NBHM 2020 PART A Question 20 Solution ($\infty$ as an isolated singularity)

Let $B_r$ denote the closed disk $\{z \in \Bbb C: |z| \le r\}$. State whether $\infty$ is a removable singularity (RS), pole (P), or essential singularity (ES) in each of the following cases. There may be more than one possibility in each case.
(a) $f$ is a non-constant polynomial in $z$.
(b) $f(z) =\frac{p(z)}{q(z)}$, where $p,q$ are non-zero polynomials of the same degree.
(c) f is an entire function for which $f^{-1}(B_1)$ is bounded.
(d) f is an entire function for which $f^{-1}(B_r)$ is bounded for all $r > 0$.
Solution:
Let $f$ be a complex function, then its Laurent series about the point $c$ is given by $$f(z) = \sum\limits_{n=-\infty}^{\infty}a_n(z-c)^n.$$
Result:
$c$ is a removable singularity of $f$ if and only if the above series has no terms with negative powers of $z$.
$c$ is a pole of $f$ if and only if the above series has finitely many terms with negative powers of $z$.
$c$ is an essential singularity of $f$ if and only if the above series has infinitely many negative terms.
Definition: $\infty$ is a removable singularity (resp, pole or essential singularity) of $f(z)$ if and only if $0$ is a removable singularity (resp, pole or essential singularity) of $f(\frac{1}{z})$.
Now, we shall answer the above question.
option a: $f(z)$ is a non-constant polynomial in $z$, then clearly $f(\frac{1}{z})$ has finitely many negative terms. Now, by the above result, $0$ is a pole of $f(\frac{1}{z})$ and hence $\infty$ is a pole of $f(z)$ by the definition.

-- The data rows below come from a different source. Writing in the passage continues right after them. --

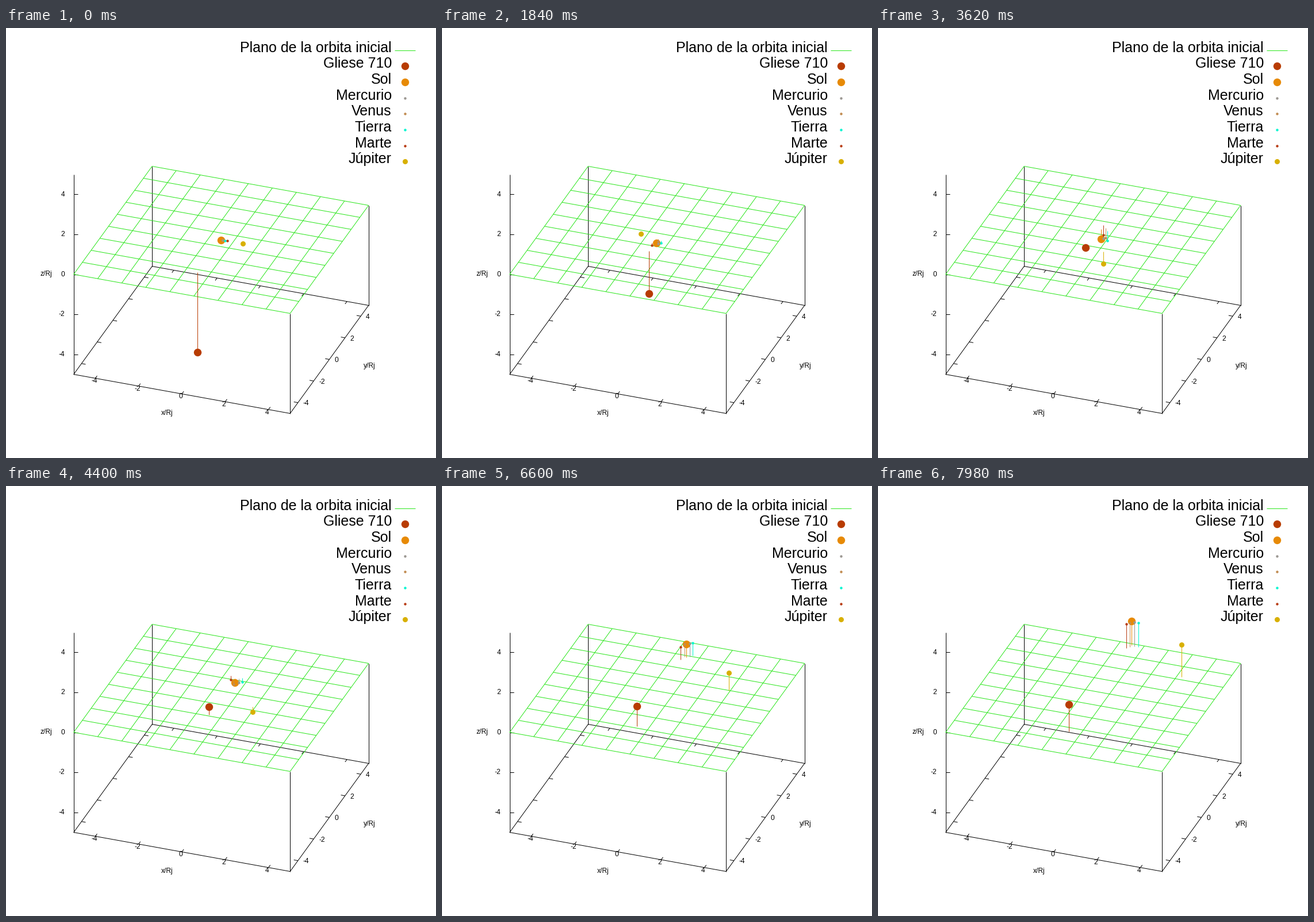
Animation, 748 px wide and 748 px high, one loop 8000 ms. Source, as a matplotlib script:

```python
import numpy as np
import matplotlib.pyplot as plt
from matplotlib.animation import FuncAnimation
from matplotlib.collections import LineCollection

SIZE, DPI = 748, 100
PX = 72 / DPI
FRAMES, STEP = 400, 20
SUBSTEPS = 20

# screen position of the space origin and of the three unit vectors
CENTER = np.array([374.2, 368.5])
AXES = np.array([[37.65, 6.8], [13.65, -18.8], [0, -34.8]])

GM = 2.07           # gravity of the Sun, in Rj^3 / s^2
MASS_RATIO = .6     # passing star against the Sun
FLYBY = 2.78        # closest approach, in s

GREEN = "#2be61c"
BODIES = [
    ("Gliese 710", "#b83c02", 6.7),
    ("Sol", "#e78a06", 6.7),
    ("Mercurio", "#9c9893", 2.2),
    ("Venus", "#c18c52", 2.2),
    ("Tierra", "#00f5d0", 2.2),
    ("Marte", "#b83c14", 2.2),
    ("Júpiter", "#d8b000", 4.5),
]
INNER_RADII = [.0745, .139, .192, .293]


def project(x, y, z=0):
    return CENTER + np.array([x, y, z]) @ AXES


def pull(pos, masses):
    gap = pos[None] - pos[:, None]
    dist = np.sqrt((gap ** 2).sum(-1))
    np.fill_diagonal(dist, 1)
    return (gap * (masses / dist ** 3)[..., None]).sum(1)


def fly_by():
    """Leapfrog paths of the star, the Sun and Jupiter: (frame, body, xyz)."""
    masses = np.array([MASS_RATIO, 1, 0]) * GM
    pos = np.array([[0, -3, -4], [0, 0, 0], [1, 0, 0]], float)
    vel = np.array([[0, 1.0044, .9212], [0, 0, 0], [0, GM ** .5, 0]])
    dt = STEP / 1000 / SUBSTEPS
    out = []
    acc = pull(pos, masses)
    for _ in range(FRAMES):
        out.append(pos.copy())
        for _ in range(SUBSTEPS):
            vel += acc * dt / 2
            pos += vel * dt
            acc = pull(pos, masses)
            vel += acc * dt / 2
    return np.array(out)


def inner_path(radius, sun, t):
    """Circle round the Sun, wider and off centre after the encounter."""
    angle = 2 * np.pi * t / (4.317 * radius ** 1.5)
    stirred = np.clip((t - FLYBY) / .1, 0, 1)
    size = radius * (1 + .3 * stirred)
    ring = np.column_stack([size * np.cos(angle) + .08 * stirred,
                            size * np.sin(angle), 0 * t])
    return sun + ring


times = np.arange(FRAMES) * STEP / 1000
star, sun, jupiter = fly_by().transpose(1, 0, 2)
paths = [star, sun, *(inner_path(r, sun, times) for r in INNER_RADII), jupiter]

plt.rcParams["font.family"] = "Liberation Sans"
fig = plt.figure(figsize=(SIZE / DPI, SIZE / DPI), dpi=DPI, facecolor="white")
ax = fig.add_axes([0, 0, 1, 1])
ax.set_xlim(0, SIZE)
ax.set_ylim(SIZE, 0)
ax.axis("off")


def lines(segments, color, order):
    ax.add_collection(LineCollection(segments, colors=color, linewidths=PX,
                                     zorder=order))


def label(x, y, text, size=12, ha="center"):
    ax.text(x, y, text, fontsize=size * PX, ha=ha, va="baseline")


def dot(x, y, radius, color, order):
    return ax.plot([x], [y], "o", ms=2 * radius * PX, mfc=color, mew=0,
                   zorder=order)[0]


# box: floor, then the four uprights
floor = [(-5, -5), (5, -5), (5, 5), (-5, 5)]
frame = [(project(*a, -5), project(*b, -5))
         for a, b in zip(floor, floor[1:] + floor[:1])]
frame += [(project(x, y, -5), project(x, y, 5 if x == y == -5 else 0))
          for x, y in floor]

# ticks and their numbers
EX, EY, _ = AXES
for n in range(-4, 5, 2):
    front, back = project(n, -5, -5), project(n, 5, -5)
    right, left = project(5, n, -5), project(-5, n, -5)
    up = project(-5, -5, n)
    frame += [(front, front + .23 * EY), (back, back - .23 * EY),
              (right, right - .19 * EX), (left, left + .19 * EX),
              (up, up + [7, 0])]
    label(front[0] - 2, front[1] + 7.8, n)
    label(right[0] + 9, right[1] + 4.6, n, ha="left")
    label(102.5, up[1] + 3.3, n, ha="right")
lines(frame, "black", 1)

label(70, 430.5, "z/Rj")
label(280.5, 673, "x/Rj")
label(632, 591.5, "y/Rj")

# reference plane
grid = []
for s in np.linspace(-5, 5, 10):
    grid += [(project(s, -5), project(s, 5)), (project(-5, s), project(5, s))]
grid.append(((676, 38.5), (712, 38.5)))
lines(grid, GREEN, 2)

# legend
GAP = 27.7
label(671, 41.5, "Plano de la orbita inicial", 25, "right")
for row, (name, color, radius) in enumerate(BODIES, 1):
    label(671, 41.5 + GAP * row, name, 25, "right")
    dot(693.7, 38.5 + GAP * row, radius, color, 3)

stems, dots = [], []
for n, (_, color, radius) in enumerate(BODIES):
    stems.append(ax.plot([], [], color=color, lw=PX, solid_capstyle="butt",
                         zorder=4 + n)[0])
    dots.append(dot(0, 0, radius, color, 4.5 + n))


def update(i):
    for path, stem, mark in zip(paths, stems, dots):
        x, y, z = path[i]
        foot, top = project(x, y), project(x, y, z)
        stem.set_data(*zip(foot, top))
        mark.set_data(*top[:, None])
    return stems + dots


anim = FuncAnimation(fig, update, frames=FRAMES, interval=STEP,
                     init_func=lambda: update(0), repeat=True,
                     repeat_delay=0, blit=False)
plt.show()
```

option b: Given that $f(z) = \frac{p(z)}{q(z)}$ where $p$ and $q$ are non-constant polynomials of same degree (say n). We observe that, after simplification $f(\frac{1}{z}) = \frac{p_1(z)}{q_1(z)}$ where $p_1$ and $q_1$ are again polynomials of same degree. This shows that $\lim\limits{z \to 0}f(\frac{1}{z}) = \frac{\text{constant terms of } p_1}{\text{constant terms of } q_1}$ which is finite and hence removable singularity.
option c: Let $f$ be an entire function such that $f^{-1}(B_1)$ is bounded.
Result: Image of any neighborhood of an essential singularity is dense in $\Bbb C$.
Claim: $\infty$ is not an essential singularity of $f$. Suppose $\infty$ is an essential singularity of $f$. We derive a contradiction. Let $B$ be a closed and bounded disc containing $f^{-1}(B_1)$, this is possible since it is a bounded set. Consider $D = \Bbb C \backslash B$, then $D$ is a neighborhood of infinity. Now, by the above result, we have $f(D)$ is dense in the codomain $\Bbb C$. This means that $f(D)$ intersects all the open discs in $\Bbb C$ and, in particular, it should intersect the open unit disc about zero in the co-domain $\Bbb C$. Let $z_0$ be a point in this disc which is in $f(D)$, then $f^{-1}(z_0) \in D = \Bbb C \backslash B$ and $f^{-1}(z_0) \in B$ since $z_0 \in B_1$. Contradiction.
Claim: Removable singularity and pole are possible. Consider the functions $f(z) = 0$ and $g(z)=z$, then both the functions satisfies the given condition. We have $f(\frac{1}{z}) = 0$ and this has no terms of negative powers of $z$ and hence $0$ is a removable singularity of $f(\frac{1}{z})$. In turn, $\infty$ is a removable singularity of $f$. Now $g(\frac{1}{z}) = \frac{1}{z}$ which has finitely many negative powers of $z$. So $\infty$ is a pole of $g(z)$.
option d: Similar to option (c). $\infty$ is an essential singularity is not possible by the same argument.
Result: $\infty$ is a removal singularity of $f(z)$ if and only if $f$ is a constant polynomial
Suppose $\infty$ is a removable singularity for the function given in the problem, then by this result $f$ has to be constant, say $f(z) = \alpha$, for some $\alpha \in \Bbb C$. There exists $r>0$ such that $B_r$ contains $\alpha$ and we have $f^{-1}(B_1) = \Bbb C$ which is not bounded. Contradiction. So removable singularity not possible. Consider $f(z)=z$, then it satisfies all the given condition of option (d) and has $\infty$ as a pole.

NBHM 2020 PART A Question 4 Solution $$\int_{-\infty}^{\infty}(1+2x^4)e^{-x^2} dx$$
Evaluate : $$\int_{-\infty}^{\infty}(1+2x^4)e^{-x^2} dx$$ Solution : \int_{-\infty}^{\infty}(1+2x^4)e^{-x^2} dx = \int_{-\infty}^{\inft...